The accepting family members or friends that will tell you that sometimes there are people who don’t understand, but that it doesn’t mean that you shouldn’t be with your partner.
5. Share Your Supporters with Your Partner
Then you should share those supporters with your partner. They may have their own supportive friends, but if their family is disapproving, they won’t know what it’s like to have a bigger form of support. Having them meet your own supportive parents, friends, and other family members can be helpful for them because it can give them an environment to feel comfortable in.
6. Let Your Partner Tell Their Parents When They’re Ready
You have to let your partner choose when to tell their parents. It may be this year or it may be five years from now. It’s going to be hard, but you can’t rush them. When you came out of the closet and told your family, you were probably scared out of your mind. You may have thought they would hate you or disown you because of your sexuality. If your partner hasn’t told their parents, they’re probably afraid of the same thing.
You have to be understanding about their fear. And you may not know it, but your partner’s biggest fear may be their parents finding out before they’re ready. The worst mistake you can make is telling their parents about your relationship. Your partner will freak out. My girlfriend has told me so many times, “Don’t you dare tell them.” I understand that it’s not my place, and it’s not your place either.
7. Recognize When Fears Are Irrational

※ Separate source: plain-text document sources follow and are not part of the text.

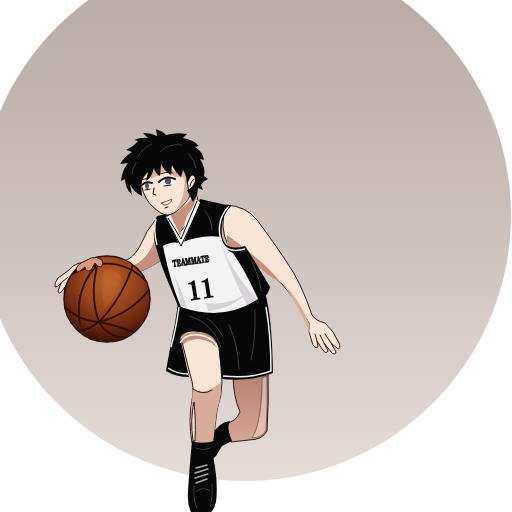
<!DOCTYPE html>
<html lang="en">
<head>
<meta charset="utf-8">
<title>Basketball player</title>
<style>
:root{--paper:#fff;--ink:#0b090b;--outline:#2a1a18;--skin:#fbe6d6;--shade:#c4917f;--shade-soft:#d9ac99;--kit:#070708;--white:#f4f3f4;--fold:#c9c6ca;--seam:#2c0d05}
html,body{margin:0;width:512px;height:512px;overflow:hidden;background:var(--paper)}
svg{display:block}
.skin{fill:var(--skin);stroke:var(--outline);stroke-width:1;stroke-linejoin:round}
.shade{fill:var(--shade)}
.shade-soft{fill:var(--shade-soft)}
.kit{fill:var(--kit)}
.white{fill:var(--white)}
.fold{fill:var(--fold)}
.line{fill:none;stroke:var(--outline);stroke-width:1;stroke-linecap:round;stroke-linejoin:round}
.piping{fill:none;stroke:var(--white);stroke-width:1.5;stroke-linejoin:round}
.seam{fill:none;stroke:var(--seam);stroke-width:1.8;stroke-linecap:round}
.gloss{fill:none;stroke:#3a3a40;stroke-width:1;stroke-linecap:round}
.team{font:700 10px "TeX Gyre Bonum","Noto Serif",serif;fill:var(--ink);stroke:var(--ink);stroke-width:.5}
.number{font:700 28px "TeX Gyre Schola","Noto Serif",serif;fill:var(--ink)}
</style>
</head>
<body>
<svg width="512" height="512" viewBox="0 0 512 512" role="img" aria-label="Anime style basketball player dribbling a ball in front of a large circle">
<defs>
<linearGradient id="backdrop" x1="0" y1="0" x2="0" y2="1">
<stop offset="0" stop-color="#b9aca6"/><stop offset=".13" stop-color="#bbaea8"/><stop offset=".55" stop-color="#cfc3be"/><stop offset="1" stop-color="#e5dcd8"/>
</linearGradient>
<radialGradient id="leather" cx=".52" cy=".3" r=".72">
<stop offset="0" stop-color="#b9602b"/><stop offset=".45" stop-color="#96431a"/><stop offset=".8" stop-color="#5f210b"/><stop offset="1" stop-color="#321007"/>
</radialGradient>
<linearGradient id="rear-leg" x1="0" y1="0" x2="0" y2="1">
<stop offset="0" stop-color="#b47f70"/><stop offset="1" stop-color="#d8a795"/>
</linearGradient>
<clipPath id="ball-edge"><circle cx="107" cy="299" r="43"/></clipPath>
</defs>

<circle id="disc" cx="245" cy="215" r="266" fill="url(#backdrop)"/>

<g id="rear-leg-group">
<path d="M233 374L268 371Q269 400 267 431Q262 440 249 440L231 442L226 423Q236 422 240 412Q233 396 233 374Z" fill="url(#rear-leg)" stroke="#2a1a18"/>
<path class="skin" stroke="none" d="M262 378L267 376Q268 405 266 430Q262 438 252 438Q262 422 262 378Z" opacity=".45"/>
<path class="kit" d="M230 421Q226 428 232 441L222 446L216 456L209 462L211 436Q219 422 230 421Z"/>
</g>

<g id="front-leg">
<path class="skin" d="M180 334Q184 329 200 331Q217 333 219 346Q221 365 222 382Q222 396 217 410L213 443L192 443Q188 420 192 400Q195 389 190 374Z"/>
<path class="shade" d="M181 335Q193 330 207 333Q218 337 219 350Q212 341 199 339Q188 339 183 345Z"/>
<path class="shade-soft" d="M193 389Q203 397 221 382Q222 396 217 410L213 442L193 442Q189 420 192 400Z"/>
<path class="skin" stroke="none" d="M194 402Q196 419 195 441L193 441Q190 420 194 402Z"/>
<path class="line" d="M193 389Q203 396 212 390"/>
<g id="front-shoe">
<path class="kit" d="M192 441Q202 445 214 441Q212 454 215 467Q218 486 216 502Q214 510 211 512L191 512Q187 504 188 491Q189 476 190 463Q191 451 192 441Z"/>
<path class="gloss" d="M196 448Q203 451 210 448M194 486Q193 501 197 508M212 484Q213 497 210 507M197 491Q204 486 210 491"/>
<path d="M196 468L207 465M195 473L208 469M195 478L208 474M196 483L207 479" fill="none" stroke="#aaa6a9" stroke-width="1.5" stroke-linecap="round"/>
</g>
</g>

<g id="shorts">
<path class="kit" d="M178 303Q220 318 265 293Q272 315 273 373Q251 382 222 379L219 351Q217 335 201 332Q186 330 180 337L189 377Q176 377 166 371Q171 342 175 323Z"/>
<path class="piping" d="M179 307Q176 329 171 347M180 343Q185 333 200 335Q215 338 218 349M223 376Q250 379 271 371Q271 335 266 307M168 368Q177 374 188 374"/>
<path class="gloss" d="M190 316Q213 323 221 347M229 325Q238 344 239 369M255 310Q256 338 251 360M207 318Q216 324 223 337"/>
</g>

<g id="dribbling-arm">
<path class="skin" d="M156 219Q146 231 141 244Q136 255 127 260L101 261L70 270L68 279L112 277L139 272Q156 265 163 258L157 236Z"/>
<path class="shade" d="M155 236Q153 252 138 263Q128 269 111 274L139 272Q156 266 162 258Z"/>
<path class="skin" d="M91 262Q76 261 69 270L58 278Q54 283 55 287Q57 288 61 283L58 291Q59 295 62 291L65 287L64 294Q67 297 69 290L82 276Z"/>
<path class="line" d="M61 283L68 277M65 287L71 280"/>
</g>

<g id="ball">
<circle cx="107" cy="299" r="43" fill="url(#leather)" stroke="#2c0d05" stroke-width="1.5"/>
<g clip-path="url(#ball-edge)">
<path class="seam" d="M72 274Q87 267 100 264Q126 261 146 281M98 263Q89 294 99 322Q107 337 127 338M99 263Q74 288 80 324M133 264Q123 297 99 322Q86 332 75 331M99 322Q133 313 151 287M64 306Q79 321 99 322Q113 324 135 333"/>
<path d="M112 270Q125 272 119 288Q114 299 105 308Q98 286 104 270Z" fill="#c66d35" opacity=".35"/>
</g>
<path class="skin" style="fill:#d99a78" d="M76 270Q77 264 85 261L91 258Q97 256 102 260Q104 264 101 267Q97 267 95 263L91 270Q86 273 85 267L80 271Q77 273 76 270Z"/>
</g>

<g id="free-arm">
<path class="skin" d="M226 205Q246 206 257 220Q270 237 286 261Q301 282 312 315Q316 321 325 323Q334 331 339 343Q341 349 338 349L331 343L336 352Q335 356 331 352L324 343L328 351Q326 355 322 349L317 341L318 347Q314 349 312 342Q308 332 309 323Q296 300 282 284Q262 268 248 252L228 245Q219 228 226 205Z"/>
<path class="shade" d="M227 235Q237 242 248 251Q270 268 282 284Q266 274 252 262Q236 253 227 246Z"/>
<path class="shade-soft" d="M283 283Q299 299 309 323L311 337Q306 320 283 283Z"/>
<path class="line" d="M324 343L320 335M331 343L325 334M317 341L315 334"/>
</g>

<g id="neck">
<path class="skin" d="M166 207L196 193L199 204L181 243L166 221Z"/>
<path class="shade" d="M168 215Q183 211 195 194L198 203Q187 211 184 225L180 236L169 222Z"/>
<path class="line" d="M181 231L186 225"/>
</g>

<g id="jersey">
<path class="kit" d="M200 199L231 206Q220 217 222 235Q224 252 245 246Q256 263 270 287Q268 296 260 301Q222 322 178 306Q172 291 166 277Q158 257 154 239Q153 224 157 216L168 214L181 239Z"/>
<path class="white" d="M163 246Q171 241 180 243Q202 234 221 237Q224 250 233 253Q246 272 258 299Q224 322 181 307Q170 282 163 246Z"/>
<path class="fold" d="M221 244Q233 274 257 299L247 305Q232 276 221 244ZM167 262Q177 276 181 306L187 308Q178 279 167 262ZM206 303Q228 306 247 293Q233 308 208 311Z" opacity=".7"/>
<path d="M198 201L181 242L168 216" fill="none" stroke="#f4f3f4" stroke-width="5"/>
<path d="M197 201L181 239L168 218M202 201L181 246L165 216" fill="none" stroke="#0b090b" stroke-width="1"/>
<path class="piping" d="M229 206Q217 219 220 236Q223 255 245 249M156 219Q153 230 157 245"/>
<path class="gloss" d="M205 211Q211 218 212 230M251 260Q259 275 261 290"/>
<text class="team" x="173" y="267" textLength="37" lengthAdjust="spacingAndGlyphs" transform="rotate(-8 173 267)">TEAMMATE</text>
<text class="number" x="189" y="301" textLength="27" lengthAdjust="spacingAndGlyphs" transform="rotate(-9 189 301)">11</text>
</g>

<g id="head">
<path class="skin" d="M141 174Q140 187 146 198Q151 207 161 213Q167 217 174 213Q185 206 191 194Q200 187 196 176L190 158L153 157Z"/>
<path class="shade" d="M185 175Q191 184 189 196Q182 208 174 212Q183 201 184 190ZM149 172L163 164L176 172L187 171L188 178L176 177L164 171L151 179Z" opacity=".65"/>
<path class="skin" d="M187 180Q192 170 196 176Q197 187 189 193Z"/>
<path class="line" d="M190 186Q191 181 194 179"/>
<g id="face">
<path d="M142 185Q145 181 151 183L151 188Q147 191 144 189Z" fill="#fff"/>
<path d="M160 182Q166 176 174 179L173 183Q168 187 162 185Z" fill="#fff"/>
<ellipse cx="147" cy="186" rx="2" ry="3" fill="#58515c"/>
<ellipse cx="168" cy="181" rx="3" ry="3.5" fill="#58515c"/>
<path d="M142 185Q146 181 152 183M159 182Q166 175 175 179" fill="none" stroke="#160f12" stroke-width="2" stroke-linecap="round"/>
<path class="line" d="M141 180L149 178M158 175Q165 171 173 173M145 190L150 189M164 186L171 185M154 188L153 194L156 195"/>
<path d="M161 203Q166 202 172 199Q170 205 164 205Z" fill="#fff" stroke="#8b493f"/>
<path class="line" d="M165 208L168 207"/>
</g>
<path id="hair" fill="#070708" d="M142 196Q135 193 130 185L132 195Q125 188 125 179L121 181Q122 170 128 163L120 164Q125 156 132 152L126 150Q134 146 138 141L134 140Q142 137 148 138L143 133Q151 133 157 136L156 129Q162 131 166 135Q176 132 187 134L183 138Q194 140 199 146L195 147Q203 152 204 160L200 159Q206 168 204 176L208 179Q203 181 201 185L203 190L198 188L197 195L193 202L187 190Q193 188 195 181Q195 174 191 176L187 184Q187 176 183 170L181 177Q175 172 172 165L171 175Q164 171 161 164L160 176Q155 173 154 168Q152 177 146 181L148 172Q142 178 141 184Z"/>
<path class="gloss" d="M137 158Q142 148 152 144M160 152Q168 143 182 145M189 154Q195 161 196 168M132 174Q132 168 136 163"/>
</g>
</svg>
</body>
</html>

You may have that fear that you’ll end up with that person and that they won’t tell their parents about you until the day someone’s proposed, and the parents have to be told. You may even have a more irrational fear that the two of you will live a completely separate life from your partner’s parents because they’ll never tell them about your relationship.
I have that fear all the time! Maybe we have those fears because we just want to know the outcome. It’s normal to have fears when you don’t have control of the situation, but you should recognize that they’re irrational and highly unlikely.
8. Expect Some Strange Ideas from Your Partner
Over the course of your relationship, your partner may come up with some strange ways for you two to share a life without their parents knowing. My girlfriend wants to buy a house next door to her parents and have us live there together without telling them that we’re dating. Which I think is insane.
But maybe our partners come up with those strange ideas because they want us in their life and they’re just afraid that their parents will ruin it. Consider the good intentions behind their ideas, but don’t be afraid to tell them if their idea makes you feel uncomfortable.
All in all, just remember even if it does take them a long time to tell their parents, at least you’re in their lives.
Are you in a same-sex relationship with disapproving parents? Have you used any of the strategies I mentioned, or something else? I’d love to hear your thoughts.
The author of this post chose to stay anonymous for the sake of her partner, but shares that she is a freelance writer, editor, and social media manager with former experience as a copy editor for Ronin Robot Press and an editorial assistant for the North Carolina Literary Review. She graduated East Carolina University with a Master’s in English and has written over 47 published articles for online magazines, blogs, and businesses. You can contact her for writing or editing inquiries here, or visit her blog at Stress Free Success.